The pvalue for the chisquared test is 0.00005, which leads to rejecting \(H_0\) at the 0.05 or 0.01 levels. The data strongly suggest there are differences in the effectiveness of the various treatments for postoperative nausea.
Code
Result
Drug Nausea No Nausea
PL 96 70
CH 52 100
DI 52 33
PE100 35 32
PE150 37 48
Code
CH PE150 PE100 PL DI
0.3421053 0.4352941 0.5223881 0.5783133 0.6117647
Pearson's Chisquared test
data: nausea
Xsquared = 24.827, df = 4, pvalue = 5.451e05
Result
Drug Nausea No Nausea
PL 81.35495 84.64505
CH 74.49369 77.50631
DI 41.65766 43.34234
PE100 32.83604 34.16396
PE150 41.65766 43.34234
A sensible followup analysis is to identify which treatments were responsible for the significant differences. For example, the placebo and chlorpromazine can be compared using a test of \(p_{\textrm{PL}}=p_{\textrm{CH}}\) or with a CI for \(p_{\textrm{PL}}p_{\textrm{CH}}\).
In certain experiments, specific comparisons are of interest, for example a comparison of the drugs with the placebo. Alternatively, all possible comparisons might be deemed relevant. The second case is suggested here based on the problem description. I will use a Bonferroni adjustment to account for the multiple comparisons. The Bonferroni adjustment accounts for data dredging, but at a cost of less sensitive comparisons.
There are 10 possible comparisons here.

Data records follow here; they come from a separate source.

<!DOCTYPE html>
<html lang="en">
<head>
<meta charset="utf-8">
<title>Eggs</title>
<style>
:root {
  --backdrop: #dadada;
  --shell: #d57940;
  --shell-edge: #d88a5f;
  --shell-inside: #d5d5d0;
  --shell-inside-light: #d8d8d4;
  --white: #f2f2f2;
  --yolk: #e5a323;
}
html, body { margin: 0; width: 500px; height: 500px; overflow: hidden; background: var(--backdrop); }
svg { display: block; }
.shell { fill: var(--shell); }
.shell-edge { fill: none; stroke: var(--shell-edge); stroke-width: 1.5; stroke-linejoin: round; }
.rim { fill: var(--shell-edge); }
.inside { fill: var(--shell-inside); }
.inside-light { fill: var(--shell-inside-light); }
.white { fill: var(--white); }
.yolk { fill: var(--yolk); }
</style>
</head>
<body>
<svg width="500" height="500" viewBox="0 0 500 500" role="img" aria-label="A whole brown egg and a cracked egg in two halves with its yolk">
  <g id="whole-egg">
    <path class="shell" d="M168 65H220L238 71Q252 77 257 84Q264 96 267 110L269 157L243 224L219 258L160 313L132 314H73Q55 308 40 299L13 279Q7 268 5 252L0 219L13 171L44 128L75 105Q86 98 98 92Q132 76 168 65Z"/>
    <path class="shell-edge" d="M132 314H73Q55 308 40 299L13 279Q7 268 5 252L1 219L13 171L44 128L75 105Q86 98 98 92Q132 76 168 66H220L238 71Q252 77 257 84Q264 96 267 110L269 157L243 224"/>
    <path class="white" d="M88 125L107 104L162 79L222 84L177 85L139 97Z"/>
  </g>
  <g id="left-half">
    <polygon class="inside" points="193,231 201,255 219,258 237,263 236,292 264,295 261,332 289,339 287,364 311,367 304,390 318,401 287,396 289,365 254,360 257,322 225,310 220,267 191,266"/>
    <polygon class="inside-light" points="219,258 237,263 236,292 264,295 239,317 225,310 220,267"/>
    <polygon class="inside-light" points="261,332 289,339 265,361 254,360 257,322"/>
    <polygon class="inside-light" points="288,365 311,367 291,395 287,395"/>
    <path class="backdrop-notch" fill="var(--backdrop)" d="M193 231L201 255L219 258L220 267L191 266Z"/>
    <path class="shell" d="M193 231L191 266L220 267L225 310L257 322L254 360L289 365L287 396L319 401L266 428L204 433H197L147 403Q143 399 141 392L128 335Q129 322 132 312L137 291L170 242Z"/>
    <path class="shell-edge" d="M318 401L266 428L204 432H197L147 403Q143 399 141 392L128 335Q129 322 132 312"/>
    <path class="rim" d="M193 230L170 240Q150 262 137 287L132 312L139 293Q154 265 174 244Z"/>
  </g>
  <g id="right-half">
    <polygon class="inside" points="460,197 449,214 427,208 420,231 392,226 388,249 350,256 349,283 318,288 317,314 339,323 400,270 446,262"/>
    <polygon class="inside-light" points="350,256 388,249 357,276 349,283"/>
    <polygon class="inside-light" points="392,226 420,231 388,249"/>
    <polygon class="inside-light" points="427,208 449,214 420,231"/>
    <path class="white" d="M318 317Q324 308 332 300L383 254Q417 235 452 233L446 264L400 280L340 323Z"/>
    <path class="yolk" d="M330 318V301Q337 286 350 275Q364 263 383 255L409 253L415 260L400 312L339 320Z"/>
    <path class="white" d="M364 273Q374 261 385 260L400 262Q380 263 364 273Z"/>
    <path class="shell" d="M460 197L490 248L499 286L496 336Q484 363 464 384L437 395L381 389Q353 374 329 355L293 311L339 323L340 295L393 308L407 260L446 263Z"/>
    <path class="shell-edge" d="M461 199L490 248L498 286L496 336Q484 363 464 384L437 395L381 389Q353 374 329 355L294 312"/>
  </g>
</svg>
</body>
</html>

The Bonferroni analysis with an overall Family Error Rate of 0.05 (or less) tests the 10 individual hypotheses at the 0.05/10=0.005 level.
Code

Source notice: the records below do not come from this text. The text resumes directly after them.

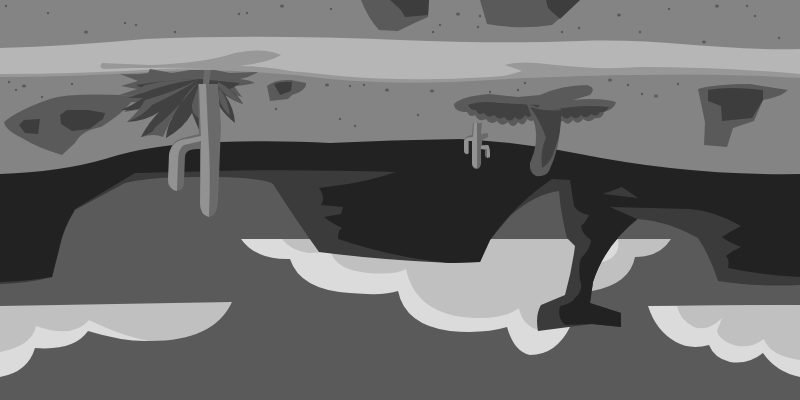
<!DOCTYPE html>
<html lang="en">
<head>
<meta charset="utf-8">
<title>Upturned desert</title>
<style>
:root {
  --sky: #5a5a5a;
  --cloud: #c0c0c0;
  --cloud-rim: #dbdbdb;
  --cliff: #222222;
  --cliff-lit: #3b3b3b;
  --sand: #848484;
  --road: #b6b6b6;
  --road-edge: #989898;
  --stone: #5a5a5a;
  --stone-dark: #3d3d3d;
  --leaf-dark: #414141;
  --bark: #6a6a6a;
  --bark-lit: #929292;
}
html, body { margin: 0; overflow: hidden; }
body { width: 800px; height: 400px; background: var(--sky); }
.desert { display: block; width: 800px; height: 400px; }
.sky { fill: var(--sky); }
.cloud { fill: var(--cloud); }
.cloud-rim { fill: var(--cloud-rim); }
.cliff { fill: var(--cliff); }
.cliff-lit { fill: var(--cliff-lit); }
.sand { fill: var(--sand); }
.road { fill: var(--road); }
.road-edge { fill: var(--road-edge); }
.stone, .leaf { fill: var(--stone); }
.stone-dark { fill: var(--stone-dark); }
.leaf-dark { fill: var(--leaf-dark); }
.bark { fill: var(--bark); }
.bark-lit { fill: var(--bark-lit); }
</style>
</head>
<body>
<svg class="desert" viewBox="0 0 800 400" role="img" aria-label="Upside-down desert with cliffs, clouds, trees and a sandy road">
  <defs>
    <ellipse id="pebble" rx="2" ry="1.6"/>
    <circle id="grit" r="1.2"/>
  </defs>

  <rect class="sky" width="800" height="400"/>

  <g id="clouds">
    <g id="cloud-left">
      <path class="cloud-rim" d="M0 306L36 326Q70 318 90 320L150 341Q124 342 88 331Q74 351 35 348Q28 372 0 377Z"/>
      <path class="cloud" d="M0 306L232 302Q214 341 150 341Q124 337 89 320Q73 339 36 326Q32 346 0 352Z"/>
    </g>
    <g id="cloud-middle">
      <path class="cloud-rim" d="M241 239H300L410 268L570 327Q556 355 530 355Q514 352 507 327Q484 334 450 331Q405 325 398 291Q384 296 350 293Q300 290 290 259Q256 260 241 239Z"/>
      <path class="cloud" d="M282 239H671Q660 257 635 257Q630 284 592 291L570 320L538 330Q522 325 519 308Q506 319 475 318Q416 316 406 269Q396 275 368 273Q336 270 331 252L308 253Q290 250 282 239Z"/>
      <path class="cloud-rim" d="M600 239H618Q622 262 590 264Z"/>
    </g>
    <g id="cloud-right">
      <path class="cloud-rim" d="M648 306L800 305V377Q776 372 763 353Q748 365 730 362Q714 358 709 345Q690 350 676 342Q656 331 648 306Z"/>
      <path class="cloud" d="M677 306L800 305V360Q770 356 764 339Q752 348 738 346Q720 342 717 331L722 318Q708 332 694 327Q680 320 677 306Z"/>
    </g>
  </g>

  <g id="cliffs">
    <path class="cliff-lit" d="M0 130H800V285Q755 287 718 281Q711 258 698 238Q668 221 638 219Q605 245 593 282L590 303L621 313V327L592 324L538 331Q535 315 541 305L565 295Q572 270 575 246L567 238Q561 215 559 191Q535 194 510 216L490 240L480 262L450 263Q380 260 319 252Q296 220 273 184Q265 178 215 177Q150 176 125 183L75 210Q63 230 60 246L52 277Q30 283 0 284Z"/>
    <path class="cliff" d="M0 130H800V277Q760 275 728 268Q730 260 726 256Q733 250 741 247Q728 242 722 237Q731 231 741 226Q715 211 690 209L610 207L637 219Q605 245 593 282L590 303L621 313V327L592 324L565 325Q557 318 560 306Q571 304 575 298Q584 290 580 280Q578 266 581 258Q590 250 591 240Q582 234 581 226Q586 222 589 215Q578 213 574 206L570 180L552 179Q514 205 490 240L480 262L450 263Q395 258 338 239Q338 230 342 228Q330 222 324 217L341 214L343 207L321 205Q326 198 319 188L341 185Q370 181 396 172Q300 169 218 171L135 173Q110 188 75 209Q63 229 60 245L52 277Q30 281 0 282Z"/>
    <path class="cliff-lit" d="M603 194L622 187L638 198Z"/>
  </g>

  <g id="ground">
    <path class="sand" d="M0 0H800V174Q690 176 580 154Q520 142 460 139Q390 140 330 143Q280 140 220 142Q150 144 105 159Q60 172 0 174Z"/>
    <path class="road-edge" d="M0 60L800 55V78Q720 73 640 75Q560 75 490 80Q410 86 330 79Q240 67 150 72Q70 77 0 77Z"/>
    <path class="road" d="M0 48Q70 46 145 39Q260 34 400 40Q500 44 580 41C660 38 720 51 800 49V76Q700 69 610 72Q540 73 490 77Q410 82 340 76Q250 65 160 69Q80 74 0 74Z"/>
    <path class="road-edge" d="M102 63Q98 68 104 69Q150 67 200 68L300 73Q270 66 240 66Q270 62 281 55Q265 47 235 53Q205 63 150 65Z"/>
    <path class="road-edge" d="M505 65Q520 60 555 65Q600 70 640 67Q720 67 800 74V77Q700 72 640 74L490 79Q510 75 522 71Z"/>
  </g>

  <g id="stones">
    <path class="stone" d="M361 0H429L428 17Q410 25 398 31L379 30Q368 18 361 0Z"/>
    <path class="stone-dark" d="M390 0H429L428 15L405 17L401 10Z"/>
    <path class="stone" d="M480 0H580L560 18L552 25Q520 30 487 24Z"/>
    <path class="stone-dark" d="M546 0H580L560 19L548 8Z"/>
    <path class="stone" d="M4 122Q18 110 50 99Q72 92 135 96Q128 110 101 127Q82 130 75 143L62 155Q38 148 22 138Q5 130 4 122Z"/>
    <path class="stone-dark" d="M19 125L24 120L40 119L38 134L25 133ZM60 115L67 110L88 110L105 113L103 119L89 129L72 131L61 124Z"/>
    <path class="stone" d="M267 86Q275 79 291 80L306 83Q307 90 292 95L288 99L270 101Z"/>
    <path class="stone-dark" d="M274 84Q282 81 292 82L291 91L280 95Z"/>
    <path class="stone" d="M698 89Q715 84 750 84L788 90L781 95Q770 99 763 100L754 121L733 128L727 147L704 145L705 122Z"/>
    <path class="stone-dark" d="M708 90Q728 86 763 90V100L752 118L722 121L721 106L708 101Z"/>
  </g>

  <g id="gravel" class="stone">
    <use href="#pebble" x="86" y="32"/>
    <use href="#pebble" x="458" y="14"/>
    <use href="#pebble" x="619" y="15"/>
    <use href="#pebble" x="704" y="42"/>
    <use href="#pebble" x="717" y="6"/>
    <use href="#pebble" x="282" y="6"/>
    <use href="#pebble" x="327" y="85"/>
    <use href="#pebble" x="387" y="90"/>
    <use href="#pebble" x="432" y="91"/>
    <use href="#pebble" x="610" y="80"/>
    <use href="#pebble" x="656" y="96"/>
    <use href="#pebble" x="24" y="86"/>
    <use href="#grit" x="6" y="6"/>
    <use href="#grit" x="48" y="13"/>
    <use href="#grit" x="125" y="23"/>
    <use href="#grit" x="136" y="25"/>
    <use href="#grit" x="175" y="32"/>
    <use href="#grit" x="239" y="14"/>
    <use href="#grit" x="247" y="13"/>
    <use href="#grit" x="331" y="9"/>
    <use href="#grit" x="433" y="32"/>
    <use href="#grit" x="440" y="25"/>
    <use href="#grit" x="480" y="16"/>
    <use href="#grit" x="478" y="27"/>
    <use href="#grit" x="562" y="32"/>
    <use href="#grit" x="579" y="28"/>
    <use href="#grit" x="640" y="32"/>
    <use href="#grit" x="669" y="9"/>
    <use href="#grit" x="747" y="6"/>
    <use href="#grit" x="755" y="16"/>
    <use href="#grit" x="779" y="38"/>
    <use href="#grit" x="9" y="82"/>
    <use href="#grit" x="16" y="90"/>
    <use href="#grit" x="42" y="97"/>
    <use href="#grit" x="72" y="84"/>
    <use href="#grit" x="276" y="109"/>
    <use href="#grit" x="340" y="119"/>
    <use href="#grit" x="355" y="126"/>
    <use href="#grit" x="350" y="86"/>
    <use href="#grit" x="364" y="85"/>
    <use href="#grit" x="418" y="115"/>
    <use href="#grit" x="490" y="92"/>
    <use href="#grit" x="518" y="90"/>
    <use href="#grit" x="525" y="83"/>
    <use href="#grit" x="628" y="85"/>
    <use href="#grit" x="642" y="94"/>
    <use href="#grit" x="678" y="84"/>
  </g>

  <g id="tall-tree">
    <g id="tall-tree-crown">
      <path class="leaf" d="M120 74Q135 75 148 73L150 69L172 73L190 70H215L230 73L258 72Q250 77 240 79Q250 80 255 83Q242 86 234 86L242 97L226 92L216 106H196Q180 102 160 106L124 112L136 102L120 103L134 96L119 95L137 89L121 86L138 81Z"/>
      <path class="leaf-dark" d="M136 85Q165 80 200 79L240 83Q234 88 229 89Q238 95 243 104Q232 100 225 95Q234 108 235 123Q226 116 219 106V130H199L192 113Q184 128 166 138Q167 126 173 117Q162 131 141 137Q149 122 159 112Q146 121 127 122Q139 114 148 106Q136 111 121 110Q135 104 143 98L128 98Q140 94 146 90Z"/>
      <path class="leaf" d="M198 82Q180 98 163 137Q154 133 142 137Q172 117 198 82Z"/>
      <path class="leaf" d="M198 80Q172 96 152 105Q143 116 127 122Q140 110 145 100Q174 92 198 80ZM198 79Q165 84 143 93L126 96L145 85Q170 79 198 79Z"/>
      <path class="leaf-dark" d="M199 81Q172 102 152 132L141 137Q160 105 199 81ZM198 86Q193 110 166 138Q174 112 198 86Z"/>
      <path class="leaf" d="M199 84V118Q191 114 192 104ZM218 82Q232 89 243 104Q226 98 218 86ZM219 88Q228 98 230 116Q221 107 219 98Z"/>
    </g>
    <path class="bark" d="M198 84H218L221 126L218 201Q217 217 208 217Q200 214 200 202V149Q186 148 185 156L184 182Q184 191 176 191Q168 189 168 180L171 148Q174 139 187 137L199 134Z"/>
    <path class="bark-lit" d="M199 84H206L208 130Q211 170 209 217Q200 215 200 203L201 140Z"/>
    <path class="bark-lit" d="M169 154Q172 140 187 139L201 136V141L184 145Q178 148 178 162L177 191Q168 189 168 180Z"/>
    <path class="bark" d="M204 70H211L209 84H203Z"/>
  </g>

  <g id="low-tree">
    <path class="leaf" d="M454 104Q462 96 490 94L518 97L540 95Q562 85 587 85Q597 88 590 95L573 100Q600 97 616 102Q615 109 604 112Q603 119 595 118Q590 124 583 119Q578 126 573 120Q568 127 563 121L557 122L552 112L536 116Q533 124 527 119Q524 128 518 122Q513 130 508 122Q502 128 497 121Q491 126 486 119Q479 123 475 115Q470 118 467 112Q454 112 454 104Z"/>
    <path class="leaf-dark" d="M468 105Q480 100 500 103L540 105L534 112Q530 120 525 115Q520 123 515 117Q510 124 504 117Q499 121 494 115Q488 119 484 113Q478 116 476 110Q471 111 468 105ZM553 110Q580 104 609 107Q606 113 600 112Q597 118 591 114Q587 120 581 115Q577 121 571 116Q566 121 562 116Q556 117 553 110Z"/>
    <path class="stone" d="M526 102Q540 112 561 109L560 124Q560 148 549 171Q546 177 536 176Q529 173 530 163Q539 143 535 125Z"/>
    <path class="leaf-dark" d="M530 107Q548 112 561 110Q562 132 555 148Q552 162 542 168Q540 150 546 138Q541 122 530 107Z"/>
  </g>

  <g id="small-cactus">
    <path class="bark" d="M473 123H482L481 134L488 133V137L482 140V145H488Q490 147 490 157Q486 159 485 156V150L481 149V164Q480 169 476 169Q472 168 472 163V141H469V153Q466 156 464 152V141Q465 136 472 135Z"/>
    <path class="bark-lit" d="M474 123H477V168Q472 168 472 163V141H468V154Q464 154 464 150V141Q465 137 473 137ZM481 146L488 145Q490 147 490 157L487 158V149H481Z"/>
  </g>

</svg>
</body>
</html>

nausea.table < data.frame(Interval = rep(NA,10)
, CI.lower = rep(NA,10)
, CI.upper = rep(NA,10)
, Z = rep(NA,10)
, p.value = rep(NA,10)
, sig.temp = rep(NA,10)
, sig = rep(NA,10))
# row names for table
nausea.table[,1] < c("p_PL  p_CH"
, "p_PL  p_DI"
, "p_PL  p_PE100"
, "p_PL  p_PE150"
, "p_CH  p_DI"
, "p_CH  p_PE100"
, "p_CH  p_PE150"
, "p_DI  p_PE100"
, "p_DI  p_PE150"
, "p_PE100  p_PE150")
# test results together in a table
i.tab < 0
for (i in 1:4) {
for (j in (i+1):5) {
i.tab < i.tab + 1
nausea.summary < prop.test(nausea[c(i,j),], correct = FALSE, conf.level = 10.05/10)
nausea.table[i.tab, 2:6] < c(nausea.summary$conf.int[1]
, nausea.summary$conf.int[2]
, sign(diff(nausea.summary$estimate)) * nausea.summary$statistic^0.5
, nausea.summary$p.value
, (nausea.summary$p.value < 0.05/10))
if (nausea.table$sig.temp[i.tab] == 1) { nausea.table$sig[i.tab] < "*" }
else { nausea.table$sig[i.tab] < " " }
}
}
# remove temporary sig indicator
nausea.table < subset(nausea.table, select = sig.temp)
#nausea.table
The following table gives twosample tests of proportions with nausea and 99.5% CIs for the differences between the ten pairs of proportions. The only two pvalues are less than 0.005 corresponding to \(p_{\textrm{PL}}p_{\textrm{CH}}\) and \(p_{\textrm{CH}}p_{\textrm{DI}}\). I am 99.5% confident that \(p_{\textrm{CH}}\) is between 0.084 and 0.389 less than \(p_{\textrm{PL}}\), and I am 99.5% confident that \(p_{\textrm{CH}}\) is between 0.086 and 0.453 less than \(p_{\textrm{DI}}\). The other differences are not significant.
% latex table generated in R 4.3.1 by xtable 1.84 package % Tue Dec 19 16:35:55 2023Using ANOVAtype groupings, and arranging the treatments from most to least effective (low proportions to high), we get:
CH (0.34) PE150 (0.44) PE100 (0.52) PL (0.58) DI (0.61) 

—————————————————